(What the exercise asks) Wherever a line in the data below holds "dasharray", copy that line.

--*--

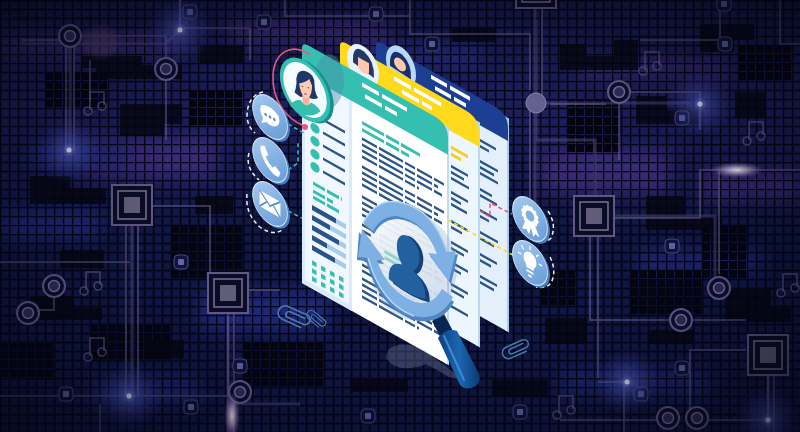
<!DOCTYPE html>
<html lang="en">
<head>
<meta charset="utf-8">
<title>Candidate search</title>
<style>
:root{--night:#0b0e2b;--trace:#6b5f93;--teal:#35bfb0;--teal-dark:#168f92;--yellow:#ffd91c;--royal:#1c3f94;--ink:#285489;--paper:#fff;--mist:#e3f0fc;--sky:#7fb0e3;--sky-light:#b5d5f5;--steel:#4f87c4;--person:#22609f;--pink:#e8577e}
html,body{margin:0;overflow:hidden;background:var(--night)}
svg{display:block;width:800px;height:432px}
.trace{fill:none;stroke:var(--trace);stroke-width:1.6;opacity:.7}
.trace-wide{fill:none;stroke:#4a4378;stroke-width:3;opacity:.6}
.void{fill:#04050f}
.copy{fill:none;stroke:var(--ink);stroke-width:2.6}
.heading{fill:none;stroke:var(--teal);stroke-width:3.4}
.white-line{fill:none;stroke:#fff;stroke-width:4}
.orbit{fill:none;stroke:#e6f1ff;stroke-width:1.5;stroke-dasharray:4 3}
.link{fill:none;stroke-width:1.6;stroke-dasharray:4 3}
.icon{fill:#fff}
.clip{fill:none;stroke:#4779ad;stroke-width:1.7;stroke-linecap:round}
</style>
</head>
<body>
<svg viewBox="0 0 800 432" role="img" aria-label="Stack of résumés with a magnifying glass on a circuit background">
<defs>
<linearGradient id="sky-depth" x2="0" y2="1"><stop stop-color="#12153f"/><stop offset=".25" stop-color="#1c1b52"/><stop offset=".55" stop-color="#0b1033"/><stop offset="1" stop-color="#0d1138"/></linearGradient>
<radialGradient id="vignette" r=".7"><stop offset=".45" stop-color="#02030f" stop-opacity="0"/><stop offset="1" stop-color="#02030f" stop-opacity=".65"/></radialGradient>
<radialGradient id="glow"><stop stop-color="#a9b4ff"/><stop offset=".2" stop-color="#5a68dc" stop-opacity=".75"/><stop offset="1" stop-color="#3340a8" stop-opacity="0"/></radialGradient>
<radialGradient id="flare"><stop stop-color="#fff"/><stop offset=".4" stop-color="#c4b0d8" stop-opacity=".8"/><stop offset="1" stop-color="#7c68b0" stop-opacity="0"/></radialGradient>
<linearGradient id="glass" x2="1" y2="1"><stop stop-color="#fff" stop-opacity=".95"/><stop offset="1" stop-color="#c8d8ea" stop-opacity=".9"/></linearGradient>
<linearGradient id="disc" x2="1" y2="1"><stop stop-color="#a8cdf2"/><stop offset="1" stop-color="#6197d3"/></linearGradient>
<linearGradient id="handle-tone"><stop stop-color="#0c3f7d"/><stop offset=".5" stop-color="#1b67b2"/><stop offset="1" stop-color="#0b3a75"/></linearGradient>
<pattern id="mesh" width="9" height="9" patternUnits="userSpaceOnUse"><path d="M0 0H9M0 0V9" stroke="#03051a" stroke-width="2.6"/><rect x="2" y="2" width="6" height="6" fill="#28358a" opacity=".18"/></pattern>
<pattern id="cells" width="9" height="9" patternUnits="userSpaceOnUse"><rect x="1" y="1" width="7" height="7" fill="#04050f"/></pattern>
<filter id="soft"><feGaussianBlur stdDeviation="9"/></filter>
<filter id="haze"><feGaussianBlur stdDeviation="3"/></filter>
<clipPath id="avatar-face"><circle r="25"/></clipPath>
<g id="ring-node"><circle r="11" fill="#0c0f2f" stroke="#6b5f93" stroke-width="2"/><circle r="5.5" fill="#30305f" stroke="#8175a5" stroke-width="1.5"/></g>
<g id="chip"><rect x="-20" y="-20" width="40" height="40" fill="#0a0c25" stroke="#625782" stroke-width="2"/><rect x="-14" y="-14" width="28" height="28" fill="none" stroke="#7b7095" stroke-width="1.5"/><rect x="-8" y="-8" width="16" height="16" fill="#77718f" opacity=".8"/></g>
<g id="pad"><rect x="-7" y="-7" width="14" height="14" rx="4" fill="#10143c" stroke="#4b4a86"/><rect x="-3" y="-3" width="6" height="6" rx="1" fill="#6267a8"/></g>
<g id="hook"><path class="trace" d="M-7 10V-8H7V5"/><circle class="trace" cx="-9" cy="11" r="4"/><circle class="trace" cx="5" cy="6" r="4"/></g>
<g id="spot"><circle r="34" fill="url(#glow)" opacity=".7"/><circle r="2.5" fill="#dde2ff"/></g>
<g id="icon-disc"><circle cx="3" cy="1" r="20" fill="#477fbe"/><circle r="20" fill="url(#disc)" stroke="#d3e7fb"/></g>
<g id="paperclip"><path class="clip" d="M-8 5H9a5 5 0 0 0 0-10H-12a7 7 0 0 0 0 14H8M-8 5a3 3 0 0 1 0-6H8"/></g>
<path id="paragraph" d="M0 0H82M0 6H76M0 12H80M0 18H57"/>
</defs>

<g id="circuit-background">
<rect width="800" height="432" fill="url(#sky-depth)"/>
<g filter="url(#soft)" opacity=".6">
<path fill="#5a3692" d="M0 34h180v22H0zM85 138h130v40H85zM230 20h160v24H230zM540 150h130v42H540zM700 170h100v30H700zM580 60h150v16H580z"/>
<path fill="#2b3696" d="M30 145h100v22H30zM90 378h110v26H90zM560 370h150v26H560zM360 45h120v20H360zM0 210h100v30H0zM640 250h120v24H640zM200 290h130v40H200z"/>
</g>
<rect width="800" height="432" fill="url(#mesh)"/>
<g class="void">
<path d="M82 56h60v9h40v14H96V68H82zM120 104h62v20h-18v12h-44zM560 44h26v12h28V40h24v30h-78zM700 24h54v16h-20v12h-34zM636 96h30v14h32v14h-62zM30 176h40v12h36v16H30zM646 196h40v20h36v14h-76zM725 290h46v18h20v14h-66zM146 340h38v18h-38zM30 296h44v12h28v12H30zM648 330h46v14h-46zM545 318h42v26h-42zM60 250h44v18H60zM200 46h44v18h-44zM452 28h44v14h-44zM195 196h38v18h-38zM735 92h30v26h-30zM350 378h58v14h-58zM492 380h56v16h-56z" opacity=".8"/>
<path fill="url(#cells)" d="M45 72h63v36H45zM171 225h72v54h-72zM567 99h54v54h-54zM630 270h72v45h-72zM702 225h45v54h-45zM90 324h81v36H90zM243 342h81v45h-81zM540 270h36v36h-36zM0 342h54v36H0zM738 45h54v36h-54zM189 90h54v36h-54z"/>
</g>
<g class="trace-wide">
<path d="M20 44H165L180 30V0M70 36V150M132 204V390M228 293V432M595 216V140H536V20M536 103H690M768 355V432M232 404H300M595 216H715V288M535 0V220"/>
</g>
<g class="trace">
<path d="M22 40H64M76 36H166V66M66 44V150M74 44V150M90 60V100M0 262H130M126 224V396M138 224V396M150 206H210V290M54 288V310H20M130 396H228V316M0 396H130M234 312V432M248 290H280M166 80V140M180 0V28H250V60M285 0V16H410M410 0V34H530V90M542 0V96M530 110V200M550 104H606M630 92H700V130M619 104V160M615 218H700V170H800M719 170V274M590 236V320H672M690 320H746M598 236V378M598 382H628M624 382V432M768 376V420H690M774 376V432M746 350H690V412M660 420H560M780 0V44H800M640 40H720V0M100 432V404"/>
</g>
<g><use href="#ring-node" x="70" y="36"/><use href="#ring-node" x="166" y="69"/><use href="#ring-node" x="54" y="286"/><use href="#ring-node" x="28" y="313"/><use href="#ring-node" x="619" y="92"/><use href="#ring-node" x="719" y="288"/><use href="#ring-node" x="681" y="320"/><use href="#ring-node" x="668" y="418"/><use href="#ring-node" x="697" y="418"/><use href="#ring-node" x="240" y="392"/></g>
<circle cx="536" cy="103" r="10" fill="#65608f" stroke="#8a82ad"/>
<g><use href="#chip" x="132" y="205"/><use href="#chip" x="228" y="293"/><use href="#chip" x="594" y="216"/><use href="#chip" x="768" y="355"/><use href="#chip" x="536" y="-12"/></g>
<g><use href="#pad" x="190" y="12"/><use href="#pad" x="264" y="22"/><use href="#pad" x="376" y="14"/><use href="#pad" x="432" y="44"/><use href="#pad" x="725" y="44"/><use href="#pad" x="682" y="118"/><use href="#pad" x="181" y="262"/><use href="#pad" x="66" y="394"/><use href="#pad" x="191" y="407"/><use href="#pad" x="368" y="416"/><use href="#pad" x="682" y="368"/><use href="#pad" x="641" y="394"/><use href="#pad" x="520" y="412"/><use href="#pad" x="724" y="4"/><use href="#pad" x="240" y="366"/><use href="#pad" x="672" y="246"/></g>
<g><use href="#hook" x="97" y="100"/><use href="#hook" x="93" y="280"/><use href="#hook" x="97" y="346"/><use href="#hook" x="652" y="60"/><use href="#hook" x="756" y="130"/><use href="#hook" x="566" y="404"/><use href="#hook" x="790" y="282"/></g>
<g><use href="#spot" x="69" y="150"/><use href="#spot" x="129" y="396"/><use href="#spot" x="627" y="382"/><use href="#spot" x="768" y="420"/><use href="#spot" x="180" y="30"/><use href="#spot" x="700" y="104"/></g>
<ellipse cx="737" cy="170" rx="27" ry="8" fill="url(#flare)"/>
<ellipse cx="232" cy="416" rx="8" ry="24" fill="url(#flare)"/>
<ellipse cx="101" cy="42" rx="18" ry="15" fill="#654b7a" opacity=".45" filter="url(#haze)"/>
<rect width="800" height="432" fill="url(#vignette)"/>
</g>

<g id="resume-blue" transform="matrix(1 .56 0 1 376 40)">
<path fill="#a8cdee" d="M129 4h4v214h-4z"/>
<path fill="var(--mist)" d="M0 24H131V218H0z"/>
<path fill="var(--royal)" d="M6 0H118Q132 0 132 14V27H0V6Q0 0 6 0z"/>
<ellipse cx="25" cy="13" rx="15" ry="20" fill="#b9d7f5"/>
<path fill="#183068" d="M14 12Q16-2 26 0Q36 4 35 20L14 18z"/><circle cx="24" cy="11" r="6" fill="#ffc7ad"/>
<path class="white-line" d="M55 6H94M59 15H90" stroke-dasharray="16 3 30 3"/>
<path class="copy" d="M102 42H120M102 48H113M102 63H122M102 69H118M102 75H122M102 91H116M102 97H121M102 112H121M102 118H113M102 134H122M102 140H118M102 156H121M102 162H115M102 178H121M102 184H118"/>
</g>

<g id="resume-yellow" transform="matrix(1 .56 0 1 340 40)">
<path fill="#b8d8f5" d="M136 4h4v225h-4z"/>
<path fill="#edf6ff" d="M0 26H138V229H0z"/>
<path fill="var(--yellow)" d="M6 0H125Q139 0 139 14V29H0V6Q0 0 6 0z"/>
<ellipse cx="23" cy="13" rx="16" ry="20" fill="#e7f2fc"/>
<path fill="#253766" d="M13 12Q13-4 24-2Q35 2 34 19L13 15z"/><path fill="#ffc7ad" d="M18 7h11v10q-6 6-11 0z"/>
<path class="white-line" d="M54 8H101M62 17H92" stroke-dasharray="17 3 32 3"/>
<path class="heading" style="stroke:#f4cf25" d="M111 45H128M111 52H121"/>
<path class="copy" d="M111 64H128M111 70H124M111 76H129M111 90H128M111 96H121M111 102H127M111 119H128M111 125H122M111 140H128M111 146H124M111 160H128M111 166H121M111 182H128M111 188H124M111 204H128"/>
</g>

<g id="resume-teal" transform="matrix(1 .56 0 1 302 42)">
<path fill="#bddcf6" d="M143 3h4v238h-4z"/>
<path fill="var(--paper)" d="M0 26H145V241H0z"/>
<path fill="#d9eafa" d="M0 27H50V241H0z"/>
<path fill="#f0f7ff" d="M3 29H47V236H3z"/>
<path fill="var(--teal)" d="M6 0H132Q146 0 146 14V31H0V6Q0 0 6 0z"/>
<path class="white-line" d="M60 9H105M63 19H95" stroke-dasharray="17 3 25 3"/>
<g fill="var(--teal)"><circle cx="13" cy="79" r="4.6"/><circle cx="13" cy="92" r="4.6"/><circle cx="13" cy="105" r="4.6"/><circle cx="13" cy="118" r="4.6"/></g>
<path class="copy" d="M21 66H43M21 79H43M21 92H43M21 105H43M21 118H43"/>
<path class="heading" d="M11 135H40M11 143H31M11 149H37" stroke-dasharray="12 2"/>
<path stroke="#a5cbee" stroke-width="5" d="M10 160H44M10 170H44M10 180H44M10 190H44M10 200H44"/>
<path stroke="var(--ink)" stroke-width="5" d="M10 160H34M10 170H28M10 180H37M10 190H25M10 200H33"/>
<path stroke="var(--teal)" stroke-width="4.5" stroke-dasharray="4.5 4.5" d="M10 215H43M10 223H43M10 231H43"/>
<path class="heading" d="M60 47H118M60 54H107" stroke-dasharray="22 2 13 2"/>
<g class="copy" stroke-dasharray="15 2 24 2 10 2"><use href="#paragraph" x="60" y="63"/><use href="#paragraph" x="60" y="91"/><use href="#paragraph" x="60" y="121"/><use href="#paragraph" x="60" y="149"/><use href="#paragraph" x="60" y="177"/><use href="#paragraph" x="60" y="203"/></g>
</g>

<g id="candidate-avatar">
<ellipse cx="329" cy="81" rx="15" ry="27" fill="#4b8fa8" opacity=".45"/>
<path d="M310 55C292 42 274 52 273 76C272 99 285 118 304 126" fill="none" stroke="var(--pink)" stroke-width="1.6"/>
<circle cx="305" cy="127" r="3" fill="var(--pink)"/>
<g transform="matrix(.87 .5 0 1 305 90)">
<circle cx="4" cy="-1" r="29" fill="var(--teal-dark)"/><circle r="29" fill="var(--teal)"/><circle r="25" fill="#f4faff"/>
<g clip-path="url(#avatar-face)" transform="matrix(1 -.3 0 1 0 0)">
<path fill="#1d3768" d="M-12 5Q-9-4-10-9Q-9-19 1-19Q12-18 11-7Q11 0 15 5Q9 9 3 6L-5 8z"/>
<path fill="#f7b49b" d="M-3 3H5V15H-3z"/>
<path fill="#ffcbb3" d="M-7-8Q2-9 5-13Q9-10 8-3Q7 7 1 8Q-6 6-7-8z"/>
<path fill="#1d3768" d="M-8-5Q-8-17 1-17Q9-16 9-4Q7-8 5-12Q0-7-8-5z"/>
<path d="M-4-3h2M3-3h2M-1 4h3" stroke="#7d3f4b" fill="none"/>
<path fill="var(--teal)" d="M-21 32Q-19 13-5 11Q1 19 7 11Q21 14 23 32z"/>
</g></g>
</g>

<g id="contact-icons">
<path class="orbit" d="M263 92Q247 96 247 117Q248 127 255 133M249 153Q245 168 259 180M247 194Q245 214 260 227Q274 237 283 229"/>
<path class="link" stroke="var(--teal)" d="M288 124L304 133M288 170L298 163V143M288 211L302 218"/>
<g transform="matrix(.87 .5 0 1 270 117)"><use href="#icon-disc"/><path class="icon" d="M-10-7Q0-13 10-6Q13 3 5 7Q0 9-4 7L-10 11L-8 5Q-13 0-10-7z"/><g fill="var(--steel)"><circle cx="-5" r="1.5"/><circle r="1.5"/><circle cx="5" r="1.5"/></g></g>
<g transform="matrix(.87 .5 0 1 270 160)"><use href="#icon-disc"/><path class="icon" d="M-11-9L-6-11L-2-4L-5-1Q-2 4 3 6L6 3L12 7L10 12Q4 14-4 7Q-12-1-11-9z"/></g>
<g transform="matrix(.87 .5 0 1 270 204)"><use href="#icon-disc"/><path class="icon" d="M-12-8H12V8H-12z"/><path d="M-12-8L0 2L12-8M-12 8L-4 0M12 8L4 0" fill="none" stroke="var(--steel)" stroke-width="1.5"/></g>
</g>

<g id="skill-icons">
<path class="link" stroke="var(--pink)" d="M480 211L490 217V203L512 214"/>
<path class="link" stroke="var(--yellow)" d="M448 220L513 255"/>
<path class="orbit" d="M548 211Q557 225 551 238Q547 243 540 241M550 257Q557 271 551 283Q546 289 536 287"/>
<g transform="matrix(.87 .5 0 1 530 219)"><use href="#icon-disc"/><path class="icon" d="M-5 3L-9 14L-4 12L-1 16L1 8L4 16L6 12L11 13L5 3z"/><circle class="icon" cy="-3" r="9" stroke="#fff" stroke-width="2" stroke-dasharray="3 1.7"/><circle cy="-3" r="5" fill="var(--sky)"/></g>
<g transform="matrix(.87 .5 0 1 530 263)"><use href="#icon-disc"/><path class="icon" d="M-4 6Q-4 3-7 0Q-9-9 0-11Q9-9 7 0Q4 3 4 6zM-4 8H4V10H-4zM-2 12H2V14H-2z"/><path stroke="#fff" stroke-width="1.5" d="M-14-4H-10M10-4H14M-10-13L-7-10M10-13L7-10M0-17V-13"/></g>
</g>

<g id="paperclips">
<use href="#paperclip" transform="translate(297 316) rotate(24)"/>
<use href="#paperclip" transform="translate(318 319) rotate(40) scale(.65)"/>
<use href="#paperclip" transform="translate(517 347) rotate(-24) scale(.85)"/>
</g>

<g id="magnifier">
<path d="M388 350Q401 339 424 350L465 381L449 377L426 364Q398 375 386 358z" fill="#8694ad" opacity=".3"/>
<ellipse cx="414" cy="268" rx="43" ry="52" fill="#7f9cbd" opacity=".28"/>
<path d="M432 321L444 314L455 335L443 342z" fill="#082652"/>
<path d="M438 338Q446 327 457 331L479 374Q482 383 474 387Q465 391 460 385z" fill="url(#handle-tone)"/>
<path d="M444 336L464 380" stroke="#3e8bd0" stroke-width="2" stroke-linecap="round"/>
<g transform="matrix(.87 .5 0 1 408 261)">
<circle r="43" fill="url(#glass)"/>
<path d="M-27 4H-9M-27 10H-12" stroke="#8ad3cc" stroke-width="3"/>
<path fill="#153f75" d="M-17 31Q-19 12-3 8Q-13-1-9-15Q-4-28 8-25Q20-20 17-5Q15 4 10 8Q26 12 25 29Q5 35-17 31z"/>
<path fill="var(--person)" d="M-22 29Q-23 11-7 7Q-15-2-12-15Q-7-27 4-24Q15-20 13-6Q11 3 6 7Q21 11 20 28Q0 35-22 29z"/>
</g>
<g id="refresh-arrows">
<path fill="var(--steel)" d="M365 226Q378 199 400 204Q436 212 449 256L458 254L451 284L430 256L439 257Q426 222 398 219Q382 219 374 234z"/>
<path fill="var(--sky)" d="M363 223Q376 198 399 202Q434 209 447 252L456 251L449 281L428 253L437 254Q425 221 397 216Q381 216 373 231z"/>
<path fill="var(--steel)" d="M359 232L384 264L376 263Q386 295 414 306Q432 311 443 294L454 302Q441 326 414 320Q379 308 366 261L357 260z"/>
<path fill="var(--sky)" d="M362 229L385 260L377 260Q387 291 415 302Q432 307 442 289L453 297Q440 322 414 316Q381 304 368 258L358 257z"/>
<path fill="none" stroke="var(--sky-light)" stroke-width="1.5" d="M363 223Q376 198 399 202Q434 209 447 252M368 258Q381 304 414 316"/>
</g>
</g>
</svg>
</body>
</html>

--*--

(Expected answer)
.orbit{fill:none;stroke:#e6f1ff;stroke-width:1.5;stroke-dasharray:4 3}
.link{fill:none;stroke-width:1.6;stroke-dasharray:4 3}
<path class="white-line" d="M55 6H94M59 15H90" stroke-dasharray="16 3 30 3"/>
<path class="white-line" d="M54 8H101M62 17H92" stroke-dasharray="17 3 32 3"/>
<path class="white-line" d="M60 9H105M63 19H95" stroke-dasharray="17 3 25 3"/>
<path class="heading" d="M11 135H40M11 143H31M11 149H37" stroke-dasharray="12 2"/>
<path stroke="var(--teal)" stroke-width="4.5" stroke-dasharray="4.5 4.5" d="M10 215H43M10 223H43M10 231H43"/>
<path class="heading" d="M60 47H118M60 54H107" stroke-dasharray="22 2 13 2"/>
<g class="copy" stroke-dasharray="15 2 24 2 10 2"><use href="#paragraph" x="60" y="63"/><use href="#paragraph" x="60" y="91"/><use href="#paragraph" x="60" y="121"/><use href="#paragraph" x="60" y="149"/><use href="#paragraph" x="60" y="177"/><use href="#paragraph" x="60" y="203"/></g>
<g transform="matrix(.87 .5 0 1 530 219)"><use href="#icon-disc"/><path class="icon" d="M-5 3L-9 14L-4 12L-1 16L1 8L4 16L6 12L11 13L5 3z"/><circle class="icon" cy="-3" r="9" stroke="#fff" stroke-width="2" stroke-dasharray="3 1.7"/><circle cy="-3" r="5" fill="var(--sky)"/></g>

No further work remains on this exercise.